  • We can determine the ground-state configuration with rules

Chemistry chapter 4

aufbau principle
Aufbau principle
  • An electron occupies the lowest-energy orbital that can receive it.
  • For the order, see page 105 or the chart on the wall.
  • 1s, 2s, 2p, 3s, 3p, 4s, 3d, 4p, 5s, 4d, 5p, 6s, 4f, 5d, 6p, 7s, 5f, 6d, 7p

Chemistry chapter 4

orbital filling diagram
Orbital filling diagram
  • This diagram is on your objectives sheet.

Chemistry chapter 4

pauli exclusion principle
Pauli exclusion principle
  • No two electrons in the same atom have the same set of four quantum numbers.
  • The principal, angular momentum and magnetic quantum numbers specify the orbital.
  • The spin number specifies the electron.
  • Each orbital can hold two electrons.

Chemistry chapter 4

hund s rule
Hund’s rule
  • Orbitals of equal energy are each occupied by one electron before any orbital is occupied by a second electron.
  • All single electrons must have the same spin.

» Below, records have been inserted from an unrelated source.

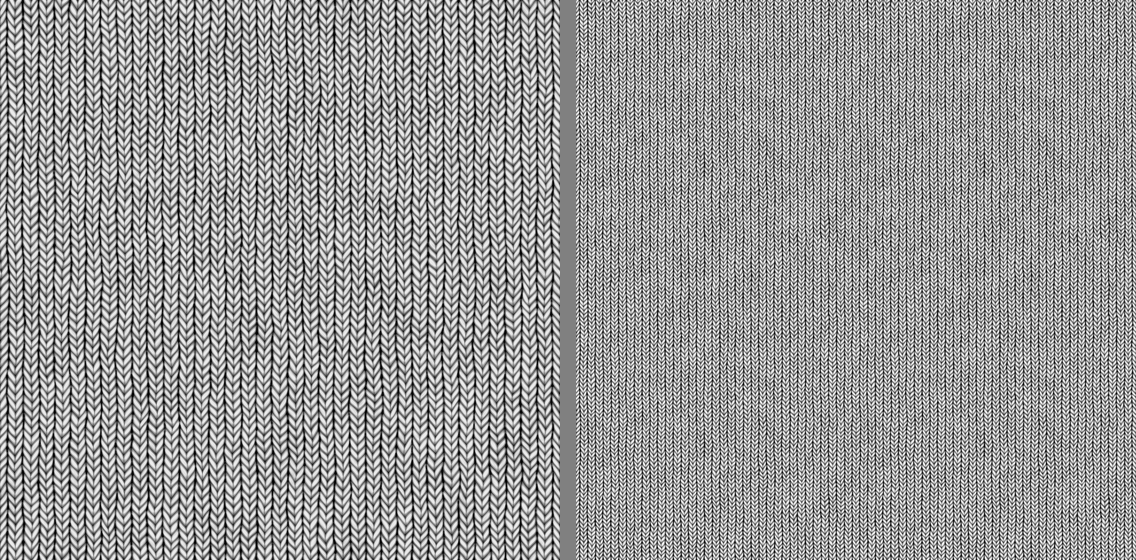
Left: one tile. Right: repeated 2 by 2.
Reproduce this texture procedurally as a Shadertoy shader.

```glsl
// Seamless grey stockinette knit: columns of V-shaped stitches with dark gaps and worn yarn.

const vec2 STITCHES = vec2(36.0, 64.0);  // columns and rows across the canvas
const float ARM_RISE = 1.1;              // rows climbed by one arm of the V
const float YARN_LIGHT = 0.93;
const int SAMPLES = 2;                   // antialiasing samples per axis

float hash(vec2 p) {
    vec3 q = fract(vec3(p.xyx) * 0.1031);
    q += dot(q, q.yzx + 33.33);
    return fract((q.x + q.y) * q.z);
}

// Dot product of the lattice gradient with the offset from its corner
float cornerSlope(vec2 cell, vec2 offset, vec2 period) {
    float angle = 6.28319 * hash(mod(cell, period));
    return dot(vec2(cos(angle), sin(angle)), offset);
}

// Gradient noise that wraps after a whole number of cells, about -0.7 to 0.7
float wrapNoise(vec2 p, vec2 period) {
    vec2 i = floor(p), f = fract(p);
    vec2 w = f * f * f * (f * (f * 6.0 - 15.0) + 10.0);
    vec2 e = vec2(1.0, 0.0);
    float low = mix(cornerSlope(i, f, period), cornerSlope(i + e.xy, f - e.xy, period), w.x);
    float high = mix(cornerSlope(i + e.yx, f - e.yx, period), cornerSlope(i + e.xx, f - e.xx, period), w.x);
    return mix(low, high, w.y);
}

float tiledNoise(vec2 uv, vec2 period) {
    return wrapNoise(uv * period, period);
}

// Uneven tension: shifts the stitches, measured in columns and rows
vec2 tension(vec2 uv) {
    float sway = 0.16 * tiledNoise(uv, vec2(12.0, 9.0)) + 0.10 * tiledNoise(uv, vec2(36.0, 40.0));
    float sag = 0.50 * tiledNoise(uv + 0.37, vec2(14.0, 8.0)) + 0.22 * tiledNoise(uv + 0.61, vec2(36.0, 20.0));
    return vec2(sway, sag);
}

// Distance from the heart of a leaf-shaped arm: 0 at the core, 1 at its rim
float leafDistance(float along, float across) {
    float endWeight = along > 0.0 ? 1.25 : 0.6;  // outer gaps are deeper than the V seam
    return sqrt(across * across + endWeight * pow(along, 4.0));
}

float knit(vec2 uv) {
    vec2 p = uv * STITCHES + tension(uv);

    // Arm coordinates: reach is 0 at the V seam and 1 at the column gap
    float reach = 2.0 * abs(fract(p.x + 0.5) - 0.5);
    float row = p.y - ARM_RISE * reach;
    float along = 2.0 * reach - 1.0;
    float across = 2.0 * fract(row) - 1.0;
    vec2 armId = mod(vec2(floor(2.0 * p.x), floor(row)), vec2(2.0, 1.0) * STITCHES);

    // Rounded yarn with a slightly different fullness in each arm
    float fullness = 0.14 * (hash(armId + 7.0) - 0.5);
    float shade = min(YARN_LIGHT, 1.29 + fullness - leafDistance(along, across));

    // Fibres run along the arms
    vec2 fibrePeriod = STITCHES * vec2(3.0, 4.0);
    float fibre = wrapNoise(vec2(p.x, row) * vec2(3.0, 4.0), fibrePeriod);
    shade += 0.14 * fibre;

    // Broken black specks in the gaps between columns
    float gap = smoothstep(0.78, 1.0, reach);
    float speck = smoothstep(-0.15, 0.35, tiledNoise(uv, STITCHES * vec2(1.0, 2.0)));
    shade -= 0.32 * gap * speck;

    // Faint wear over larger patches
    shade += 0.05 * tiledNoise(uv + 0.23, vec2(10.0, 12.0));
    return clamp(shade, 0.0, YARN_LIGHT);
}

void mainImage(out vec4 fragColor, in vec2 fragCoord) {
    float light = 0.0;
    for (int j = 0; j < SAMPLES; j++) {
        for (int i = 0; i < SAMPLES; i++) {
            vec2 offset = (vec2(i, j) + 0.5) / float(SAMPLES) - 0.5;
            light += knit((fragCoord + offset) / iResolution.xy);
        }
    }
    fragColor = vec4(vec3(light / float(SAMPLES * SAMPLES)), 1.0);
}
```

Chemistry chapter 4

orbital notation
Orbital notation
  • An unoccupied orbital is represented by a line, ___, with the orbital’s name written under the line.
  • An orbital containing an electron is written as ↑ .
  • An orbital containing two electrons is written as ↑↓ .

Chemistry chapter 4

electron configuration notation
Electron-configuration notation
  • Uses superscripts instead of arrows.
  • The superscript 1 indicates 1 electron in the sublevel.
  • The superscript 2 indicates 2 electrons in the sublevel.

Chemistry chapter 4

hydrogen

1s

Hydrogen
  • One electron.

H

Configuration: 1s1

Chemistry chapter 4

helium

1s

Helium
  • Two electrons.

He

1s2

Chemistry chapter 4

lithium

1s

2s

Lithium
  • Three electrons.

Li

1s22s1

Chemistry chapter 4

carbon

2s

1s

2p

Carbon
  • Six electrons.

C

1s22s22p2

Chemistry chapter 4

oxygen

1s

2s

2p

Oxygen
  • Eight electrons.

O

1s22s22p4

Chemistry chapter 4

discuss1
Discuss
  • What is an atom’s electron configuration?
  • What three principles guide the electron configuration of an atom?

Chemistry chapter 4

discuss2
Discuss
  • The electron configuration of fluorine is 1s22s22p5. How many electrons does fluorine have? What is its atomic number?
  • Write the electron configuration of sulfur, which has an atomic number of 16.

Chemistry chapter 4

highest occupied level
Highest occupied level
  • The highest n level that contains an electron.

Chemistry chapter 4

inner shell electrons
Inner-shell electrons
  • Aren’t in the highest occupied level

Chemistry chapter 4

octet
octet
  • The 8 electrons (or electron spaces) in the highest occupied level.
  • The s and p orbitals.
  • If they are all occupied, then the octet is full.

Chemistry chapter 4

noble gases
Noble Gases
  • Group 18 elements
  • Have a full octet

Chemistry chapter 4

noble gas notation
Noble Gas notation
  • Shorthand for electron-configuration.
  • Start with the noble gas from the period above, then add on.
  • Example: magnesium
    • 1s22s22p63s2
    • [Ne]3s2

Chemistry chapter 4

you try
You try
  • Write the electron configuration and noble gas notations for titanium
  • 1s22s22p63s23p63d24s2
  • [Ar] 3d24s2
  • Notice that we write the 3d sublevel before the 4s, even though the 4s fills first

Chemistry chapter 4

you try1
You try
  • Write the electron configuration and noble gas notations for copper
  • 1s22s22p63s23p63d104s1
  • [Ar]3d104s1

Chemistry chapter 4

exceptions to the rules
Exceptions to the rules
  • An electron will leave the 4s orbital to create a half-filled or a filled 3d sublevel.
  • This configuration is more stable.
  • Chromium [Ar]3d54s1

Chemistry chapter 4

exceptions to the rules1
Exceptions to the rules
  • Sometimes an electron will leave the 5s sublevel to go to the 4d sublevel. This makes the atom more stable.
  • There isn’t a pattern like the 4s to 3d switch.

Chemistry chapter 4

discuss3
Discuss
  • Write the noble-gas notation for aluminum.
    • [Ne]3s23p1
  • How many outer-shell electrons does an atom of aluminum have?
    • 3
  • How many unpaired electrons does an atom of aluminum contain?
    • 1

Chemistry chapter 4

extra credit
Extra Credit
  • Write a paragraph explaining how you can use the periodic table to determine the order in which orbitals are filled. Your explanation should include references to group and period numbers. Worth up to 10 extra credit points.

Chemistry chapter 4